February 28, 2002 11:00 pm
SUMMERVILLE HIGH students Kathy Elmore, 16, and Keair Steele, 17, put finishing touches on the outside of the playhouse for Habitat for Humanity.  Matt Thurlow/Copyright 2002, The Union Democrat ().
SUMMERVILLE HIGH students Kathy Elmore, 16, and Keair Steele, 17, put finishing touches on the outside of the playhouse for Habitat for Humanity. Matt Thurlow/Copyright 2002, The Union Democrat ().

By LENORE RUTHERFORD

Summerville High School students have hammered out a way to raise money for Habitat for Humanitys Tuolumne County affiliate.

Students in two of Terry Campbells classes have combined efforts to build a new playhouse that will be the focus of a fund-raising giveaway drawing.

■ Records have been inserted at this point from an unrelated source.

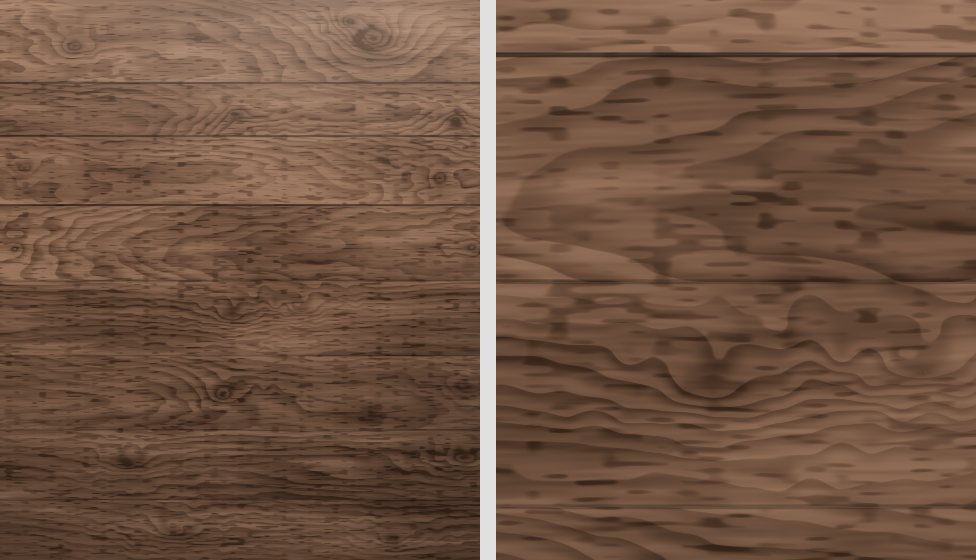
Left: the whole. Right: its middle third, enlarged.
Reproduce this texture procedurally as a Shadertoy shader.

```glsl
// Walnut table top: eight horizontal boards with arched grain, knots, pores and soft top light.

const int BOARDS = 8;
// Heights of the seams and straightness of the grain, from the bottom up.
const float SEAMS[7] = float[7](0.108, 0.232, 0.365, 0.499, 0.634, 0.757, 0.852);
const float STRAIGHTNESS[8] = float[8](0.75, 0.85, 0.4, 0.9, 0.2, 0.1, 0.15, 0.3);

const vec3 DARK_WOOD  = vec3(0.22, 0.145, 0.10);
const vec3 MID_WOOD   = vec3(0.43, 0.31, 0.235);
const vec3 LIGHT_WOOD = vec3(0.60, 0.455, 0.36);
const vec3 GLOSS      = vec3(0.74, 0.66, 0.60);

const vec2  MAIN_KNOT     = vec2(0.667, 0.930);
const float KNOT_RADIUS   = 0.028;
const float SEAM_WIDTH    = 0.0013;
const float RING_CONTRAST = 0.30;
const float PORE_CONTRAST = 0.30;
const vec2  GLOW_CENTRE   = vec2(0.55, 1.02);

float hash(vec2 p) {
    return fract(sin(dot(p, vec2(127.1, 311.7))) * 43758.5453);
}

float noise(vec2 p) {
    vec2 i = floor(p), f = fract(p);
    f = f * f * (3.0 - 2.0 * f);
    return mix(mix(hash(i), hash(i + vec2(1, 0)), f.x),
               mix(hash(i + vec2(0, 1)), hash(i + vec2(1, 1)), f.x), f.y);
}

float fbm(vec2 p) {
    float sum = 0.0, amp = 0.5;
    for (int i = 0; i < 4; i++) {
        sum += amp * noise(p);
        p = p * 2.03 + 17.3;
        amp *= 0.5;
    }
    return sum;
}

// Growth-ring coordinate in x, knot darkness in y.
vec2 growth(vec2 p, float id, float low, float high) {
    float straight = STRAIGHTNESS[int(id)];
    float v = (p.y - mix(low, high, 0.3 + 0.4 * hash(vec2(id, 3.0)))) / (0.5 * (high - low));
    float side = hash(vec2(id, 8.0)) < 0.5 ? -1.0 : 1.0;
    float arched = 11.0 * side * p.x + 3.0 * v * v + 9.0 * fbm(p * vec2(3.5, 9.0) + id * 13.7);
    float lines = 75.0 * p.y + 5.0 * fbm(p * vec2(2.5, 14.0) + id * 9.1);
    float rings = mix(arched, lines, straight);
    float knots = 0.0;

    // Two small knots bend the rings of each board.
    for (int k = 0; k < 2; k++) {
        vec2 seed = vec2(id + 0.5, float(k) * 5.0 + 2.0);
        vec2 centre = vec2(0.43 * (float(k) + hash(seed)), mix(low, high, 0.25 + 0.5 * hash(seed + 7.0)));
        float size = mix(0.007, 0.014, hash(seed + 19.0));
        vec2 d = (p - centre) * vec2(mix(0.7, 0.4, straight), 1.0);
        float r = length(d) * (0.7 + 0.6 * noise(p * 55.0));
        rings += 3.5 * exp(-r / (size * 2.2));
        knots += exp(-r * r / (size * size)) * (0.3 + 0.6 * hash(seed + 31.0));
    }
    rings += 7.0 * exp(-length((p - MAIN_KNOT) * vec2(0.75, 1.2)) / 0.06);
    return vec2(rings, knots);
}

void mainImage(out vec4 fragColor, in vec2 fragCoord) {
    vec2 p = fragCoord / iResolution.y;
    float pixel = 1.0 / iResolution.y;

    // Find the board and its nearest seam.
    float id = 0.0, low = 0.0, high = 1.0, seamGap = 1.0, seamY = 0.0;
    for (int i = 0; i < BOARDS - 1; i++) {
        float s = SEAMS[i];
        if (p.y > s) { id += 1.0; low = s; }
        else high = min(high, s);
        if (abs(p.y - s) < seamGap) { seamGap = abs(p.y - s); seamY = s; }
    }
    float straight = STRAIGHTNESS[int(id)];
    vec2 grain = growth(p, id, low, high);

    // Dark late-wood lines: slow rise, quick fall.
    float phase = fract(grain.x);
    float soft = clamp(fwidth(grain.x), 0.08, 0.5);
    float ring = smoothstep(0.25, 0.92 - 0.3 * soft, phase) * (1.0 - smoothstep(1.0 - soft, 1.0, phase));
    ring *= 0.35 + 0.9 * noise(p * vec2(5.0, 18.0) + id * 4.0);

    // Broad streaks, fine fibres and short pores that follow the rings.
    vec2 flow = p + vec2(0.0, 0.012 * fbm(p * vec2(7.0, 9.0) + id * 5.0));
    float clouds = fbm(p * vec2(4.0, 10.0) + id * 21.0) - 0.47;
    float streaks = fbm(flow * vec2(3.0, 50.0) + id * 11.0) - 0.47;
    float fibres = noise(flow * vec2(32.0, 430.0)) - 0.5;
    float pores = smoothstep(0.58, 0.9, noise(flow * vec2(65.0, 310.0) + 40.0));
    pores *= 0.5 + 0.8 * noise(p * vec2(9.0, 35.0));

    float tone = 0.66 + 0.10 * (hash(vec2(id, 23.0)) - 0.5);
    tone += 0.65 * clouds + mix(0.45, 0.95, straight) * streaks + 0.17 * fibres;
    tone -= RING_CONTRAST * ring + PORE_CONTRAST * pores + 0.5 * grain.y;

    // Main knot: pale eye inside a broken dark rim.
    vec2 k = (p - MAIN_KNOT) * vec2(1.0, 1.55);
    float kr = length(k) + 0.012 * (fbm(p * 45.0) - 0.5);
    float rim = exp(-pow((kr - KNOT_RADIUS) / 0.007, 2.0));
    tone -= rim * mix(0.25, 0.75, smoothstep(0.02, -0.03, k.x));
    tone -= 0.22 * exp(-pow(kr / (KNOT_RADIUS * 0.6), 2.0));
    tone -= 0.22 * exp(-pow(kr / (KNOT_RADIUS * 2.3), 2.0));

    vec3 color = mix(DARK_WOOD, MID_WOOD, smoothstep(-0.1, 0.6, tone));
    color = mix(color, LIGHT_WOOD, smoothstep(0.45, 1.0, tone));

    // Seams, crisper between the upper boards.
    float seam = 1.0 - smoothstep(SEAM_WIDTH - 0.5 * pixel, SEAM_WIDTH + pixel, seamGap);
    float depth = mix(0.25, 0.6, smoothstep(0.5, 0.64, seamY));
    color *= 1.0 - seam * depth * (0.55 + 0.45 * noise(vec2(p.x * 8.0, seamY * 60.0)));

    // Light falls from the top, with a pale sheen.
    color *= mix(0.84, 1.14, smoothstep(0.0, 1.0, p.y));
    color *= 1.0 - 0.12 * smoothstep(0.6, 0.86, p.x) * (1.0 - p.y);
    vec2 g = (p - GLOW_CENTRE) * vec2(1.7, 3.6);
    color = mix(color, GLOSS, 0.42 * exp(-dot(g, g)));

    fragColor = vec4(clamp(color, 0.0, 1.0), 1.0);
}
```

The playhouse will be displayed at The Union Democrat-sponsored Home and Garden Show at the Mother Lode Fairgrounds in Sonora March 23 and 24 and given away in a drawing later this year.

We will have the drawing when we have raised $1,000 in ticket sales, said Ruth Callahan of Habitat for Humanity.

Tickets cost $1 each, six for $5 and 12 for $10 and will be available at the Home and Garden Show, at various other events in Tuolumne County and by calling the Habitat office at 536-0970.

Campbell decided building a playhouse would be a good project for his students after talking to Habitat for Humanity members last summer.

It turned out to be a perfect marriage, he said. I was looking for projects where my students can work together as a group, but I dont have the budget for anything of this large a scale.

He said the Habitat affiliate paid for the materials, and he and the students provided the labor and imagination.

The playhouse measures four feet by six feet and stands about six feet tall in the center of the roof. It has a skylight, two shuttered windows and several of what Campbell described as little round windows.

It had to be built in components so it comes apart in panels and is easy to move, he said. That was a special challenge.

It also had to be lightweight. Thats why it is made of thin plywood with one-by-two-inch supports which became part of the exterior design.

Campbell said about 15 students worked on the playhouse.

During the fall semester, he said, he had eight boys in his class, and they worked on the initial design and construction. It was supposed to be a landscape and gardening class, said Campbell, and a playhouse worked well for that.